**TASK INSTRUCTIONS:**
Write out again the entries from the first line to the line that includes "1297px; overflow: hidden;", keeping both of those lines.

**Records drawn from a dataset:**
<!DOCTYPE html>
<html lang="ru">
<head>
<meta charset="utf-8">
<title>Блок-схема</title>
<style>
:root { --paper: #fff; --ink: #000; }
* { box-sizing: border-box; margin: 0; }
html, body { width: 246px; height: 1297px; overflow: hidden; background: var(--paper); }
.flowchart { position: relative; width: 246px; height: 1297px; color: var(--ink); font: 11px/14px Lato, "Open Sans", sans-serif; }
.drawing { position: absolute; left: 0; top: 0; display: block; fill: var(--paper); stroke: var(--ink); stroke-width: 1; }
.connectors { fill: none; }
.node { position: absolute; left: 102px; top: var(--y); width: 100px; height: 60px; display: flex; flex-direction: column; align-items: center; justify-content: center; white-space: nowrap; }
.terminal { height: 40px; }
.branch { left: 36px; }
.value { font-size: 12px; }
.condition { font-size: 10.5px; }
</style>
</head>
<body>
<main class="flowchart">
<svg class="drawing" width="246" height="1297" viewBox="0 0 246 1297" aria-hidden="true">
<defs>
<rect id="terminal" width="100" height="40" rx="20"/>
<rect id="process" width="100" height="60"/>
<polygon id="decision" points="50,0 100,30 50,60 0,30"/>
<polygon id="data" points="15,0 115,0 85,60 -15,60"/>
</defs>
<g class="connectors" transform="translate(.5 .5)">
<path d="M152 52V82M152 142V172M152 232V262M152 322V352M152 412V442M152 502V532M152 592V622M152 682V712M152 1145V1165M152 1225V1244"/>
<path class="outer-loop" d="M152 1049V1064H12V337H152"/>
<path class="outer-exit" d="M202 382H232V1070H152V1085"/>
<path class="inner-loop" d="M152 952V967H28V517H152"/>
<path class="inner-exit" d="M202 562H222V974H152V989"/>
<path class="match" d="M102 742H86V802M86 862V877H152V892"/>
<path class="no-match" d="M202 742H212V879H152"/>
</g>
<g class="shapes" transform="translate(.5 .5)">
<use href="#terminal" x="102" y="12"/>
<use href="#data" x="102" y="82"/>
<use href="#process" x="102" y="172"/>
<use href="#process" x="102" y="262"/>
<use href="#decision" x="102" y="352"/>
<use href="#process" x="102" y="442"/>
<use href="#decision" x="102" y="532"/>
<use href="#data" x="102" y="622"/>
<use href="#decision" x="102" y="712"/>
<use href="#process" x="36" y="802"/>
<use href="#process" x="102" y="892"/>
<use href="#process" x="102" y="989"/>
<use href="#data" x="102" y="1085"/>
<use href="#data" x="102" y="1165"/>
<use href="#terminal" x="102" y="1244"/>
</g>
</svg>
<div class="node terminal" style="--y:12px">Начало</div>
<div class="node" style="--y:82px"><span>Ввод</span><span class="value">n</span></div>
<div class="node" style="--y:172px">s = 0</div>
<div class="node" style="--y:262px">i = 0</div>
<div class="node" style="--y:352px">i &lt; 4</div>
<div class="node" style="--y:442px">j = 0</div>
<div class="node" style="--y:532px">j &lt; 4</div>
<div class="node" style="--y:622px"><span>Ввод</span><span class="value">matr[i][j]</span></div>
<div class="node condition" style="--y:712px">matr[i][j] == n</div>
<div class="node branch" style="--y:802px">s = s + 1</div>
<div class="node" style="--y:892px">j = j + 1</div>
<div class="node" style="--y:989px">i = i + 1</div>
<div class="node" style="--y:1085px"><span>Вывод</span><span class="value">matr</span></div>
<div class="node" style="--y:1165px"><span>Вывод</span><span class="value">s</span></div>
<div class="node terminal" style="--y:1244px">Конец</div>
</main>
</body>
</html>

**EXERCISE OUTPUT:**
<!DOCTYPE html>
<html lang="ru">
<head>
<meta charset="utf-8">
<title>Блок-схема</title>
<style>
:root { --paper: #fff; --ink: #000; }
* { box-sizing: border-box; margin: 0; }
html, body { width: 246px; height: 1297px; overflow: hidden; background: var(--paper); }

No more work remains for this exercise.